§ ENTRIES PROVIDED:
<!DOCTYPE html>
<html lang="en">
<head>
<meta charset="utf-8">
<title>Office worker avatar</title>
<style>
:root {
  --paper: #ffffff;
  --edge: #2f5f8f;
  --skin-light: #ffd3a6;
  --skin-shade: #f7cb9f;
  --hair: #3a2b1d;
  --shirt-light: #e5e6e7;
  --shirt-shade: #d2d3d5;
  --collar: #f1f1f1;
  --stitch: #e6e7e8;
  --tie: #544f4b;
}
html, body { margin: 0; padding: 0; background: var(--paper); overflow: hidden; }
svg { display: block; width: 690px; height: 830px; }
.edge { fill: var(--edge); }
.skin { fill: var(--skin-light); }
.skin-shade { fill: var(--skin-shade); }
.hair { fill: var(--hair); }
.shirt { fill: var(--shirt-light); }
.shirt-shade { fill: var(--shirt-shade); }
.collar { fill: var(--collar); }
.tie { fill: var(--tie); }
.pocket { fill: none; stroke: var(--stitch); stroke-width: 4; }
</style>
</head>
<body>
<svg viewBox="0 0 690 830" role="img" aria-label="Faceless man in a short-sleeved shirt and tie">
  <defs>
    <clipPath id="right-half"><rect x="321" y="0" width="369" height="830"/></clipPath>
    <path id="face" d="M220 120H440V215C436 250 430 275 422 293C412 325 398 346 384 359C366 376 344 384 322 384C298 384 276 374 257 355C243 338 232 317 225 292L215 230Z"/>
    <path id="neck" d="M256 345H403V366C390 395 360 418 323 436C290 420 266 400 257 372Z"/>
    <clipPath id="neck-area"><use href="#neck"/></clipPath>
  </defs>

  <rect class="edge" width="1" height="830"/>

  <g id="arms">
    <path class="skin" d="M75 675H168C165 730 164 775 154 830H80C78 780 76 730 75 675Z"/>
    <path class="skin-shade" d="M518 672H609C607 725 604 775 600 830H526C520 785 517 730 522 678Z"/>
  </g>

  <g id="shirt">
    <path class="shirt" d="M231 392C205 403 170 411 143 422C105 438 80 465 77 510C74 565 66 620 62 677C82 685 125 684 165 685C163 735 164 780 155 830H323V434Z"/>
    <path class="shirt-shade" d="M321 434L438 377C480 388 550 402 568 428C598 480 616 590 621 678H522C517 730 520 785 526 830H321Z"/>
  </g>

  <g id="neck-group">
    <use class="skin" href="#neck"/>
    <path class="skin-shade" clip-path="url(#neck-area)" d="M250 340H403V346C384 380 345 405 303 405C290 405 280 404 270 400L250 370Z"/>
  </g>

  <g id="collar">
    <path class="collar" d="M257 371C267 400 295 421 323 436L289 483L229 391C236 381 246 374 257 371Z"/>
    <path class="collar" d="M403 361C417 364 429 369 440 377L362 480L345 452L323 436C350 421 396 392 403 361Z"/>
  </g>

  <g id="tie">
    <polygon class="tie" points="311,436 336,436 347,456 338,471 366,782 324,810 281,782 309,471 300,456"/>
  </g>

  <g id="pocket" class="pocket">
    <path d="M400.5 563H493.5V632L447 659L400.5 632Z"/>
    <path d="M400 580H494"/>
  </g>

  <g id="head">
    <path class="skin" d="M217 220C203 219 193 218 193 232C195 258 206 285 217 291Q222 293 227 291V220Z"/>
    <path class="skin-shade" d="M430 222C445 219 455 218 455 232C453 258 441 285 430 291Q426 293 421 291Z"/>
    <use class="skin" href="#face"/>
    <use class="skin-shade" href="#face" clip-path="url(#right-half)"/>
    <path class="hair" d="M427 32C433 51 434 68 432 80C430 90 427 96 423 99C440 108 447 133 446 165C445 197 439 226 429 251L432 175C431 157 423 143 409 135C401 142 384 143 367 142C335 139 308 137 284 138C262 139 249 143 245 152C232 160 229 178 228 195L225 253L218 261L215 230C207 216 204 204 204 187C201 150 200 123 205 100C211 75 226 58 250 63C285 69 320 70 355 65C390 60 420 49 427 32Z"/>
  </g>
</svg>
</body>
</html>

§ YOUR INSTRUCTIONS:
Write all of the records out again exactly.

§ RESULT:
<!DOCTYPE html>
<html lang="en">
<head>
<meta charset="utf-8">
<title>Office worker avatar</title>
<style>
:root {
  --paper: #ffffff;
  --edge: #2f5f8f;
  --skin-light: #ffd3a6;
  --skin-shade: #f7cb9f;
  --hair: #3a2b1d;
  --shirt-light: #e5e6e7;
  --shirt-shade: #d2d3d5;
  --collar: #f1f1f1;
  --stitch: #e6e7e8;
  --tie: #544f4b;
}
html, body { margin: 0; padding: 0; background: var(--paper); overflow: hidden; }
svg { display: block; width: 690px; height: 830px; }
.edge { fill: var(--edge); }
.skin { fill: var(--skin-light); }
.skin-shade { fill: var(--skin-shade); }
.hair { fill: var(--hair); }
.shirt { fill: var(--shirt-light); }
.shirt-shade { fill: var(--shirt-shade); }
.collar { fill: var(--collar); }
.tie { fill: var(--tie); }
.pocket { fill: none; stroke: var(--stitch); stroke-width: 4; }
</style>
</head>
<body>
<svg viewBox="0 0 690 830" role="img" aria-label="Faceless man in a short-sleeved shirt and tie">
  <defs>
    <clipPath id="right-half"><rect x="321" y="0" width="369" height="830"/></clipPath>
    <path id="face" d="M220 120H440V215C436 250 430 275 422 293C412 325 398 346 384 359C366 376 344 384 322 384C298 384 276 374 257 355C243 338 232 317 225 292L215 230Z"/>
    <path id="neck" d="M256 345H403V366C390 395 360 418 323 436C290 420 266 400 257 372Z"/>
    <clipPath id="neck-area"><use href="#neck"/></clipPath>
  </defs>

  <rect class="edge" width="1" height="830"/>

  <g id="arms">
    <path class="skin" d="M75 675H168C165 730 164 775 154 830H80C78 780 76 730 75 675Z"/>
    <path class="skin-shade" d="M518 672H609C607 725 604 775 600 830H526C520 785 517 730 522 678Z"/>
  </g>

  <g id="shirt">
    <path class="shirt" d="M231 392C205 403 170 411 143 422C105 438 80 465 77 510C74 565 66 620 62 677C82 685 125 684 165 685C163 735 164 780 155 830H323V434Z"/>
    <path class="shirt-shade" d="M321 434L438 377C480 388 550 402 568 428C598 480 616 590 621 678H522C517 730 520 785 526 830H321Z"/>
  </g>

  <g id="neck-group">
    <use class="skin" href="#neck"/>
    <path class="skin-shade" clip-path="url(#neck-area)" d="M250 340H403V346C384 380 345 405 303 405C290 405 280 404 270 400L250 370Z"/>
  </g>

  <g id="collar">
    <path class="collar" d="M257 371C267 400 295 421 323 436L289 483L229 391C236 381 246 374 257 371Z"/>
    <path class="collar" d="M403 361C417 364 429 369 440 377L362 480L345 452L323 436C350 421 396 392 403 361Z"/>
  </g>

  <g id="tie">
    <polygon class="tie" points="311,436 336,436 347,456 338,471 366,782 324,810 281,782 309,471 300,456"/>
  </g>

  <g id="pocket" class="pocket">
    <path d="M400.5 563H493.5V632L447 659L400.5 632Z"/>
    <path d="M400 580H494"/>
  </g>

  <g id="head">
    <path class="skin" d="M217 220C203 219 193 218 193 232C195 258 206 285 217 291Q222 293 227 291V220Z"/>
    <path class="skin-shade" d="M430 222C445 219 455 218 455 232C453 258 441 285 430 291Q426 293 421 291Z"/>
    <use class="skin" href="#face"/>
    <use class="skin-shade" href="#face" clip-path="url(#right-half)"/>
    <path class="hair" d="M427 32C433 51 434 68 432 80C430 90 427 96 423 99C440 108 447 133 446 165C445 197 439 226 429 251L432 175C431 157 423 143 409 135C401 142 384 143 367 142C335 139 308 137 284 138C262 139 249 143 245 152C232 160 229 178 228 195L225 253L218 261L215 230C207 216 204 204 204 187C201 150 200 123 205 100C211 75 226 58 250 63C285 69 320 70 355 65C390 60 420 49 427 32Z"/>
  </g>
</svg>
</body>
</html>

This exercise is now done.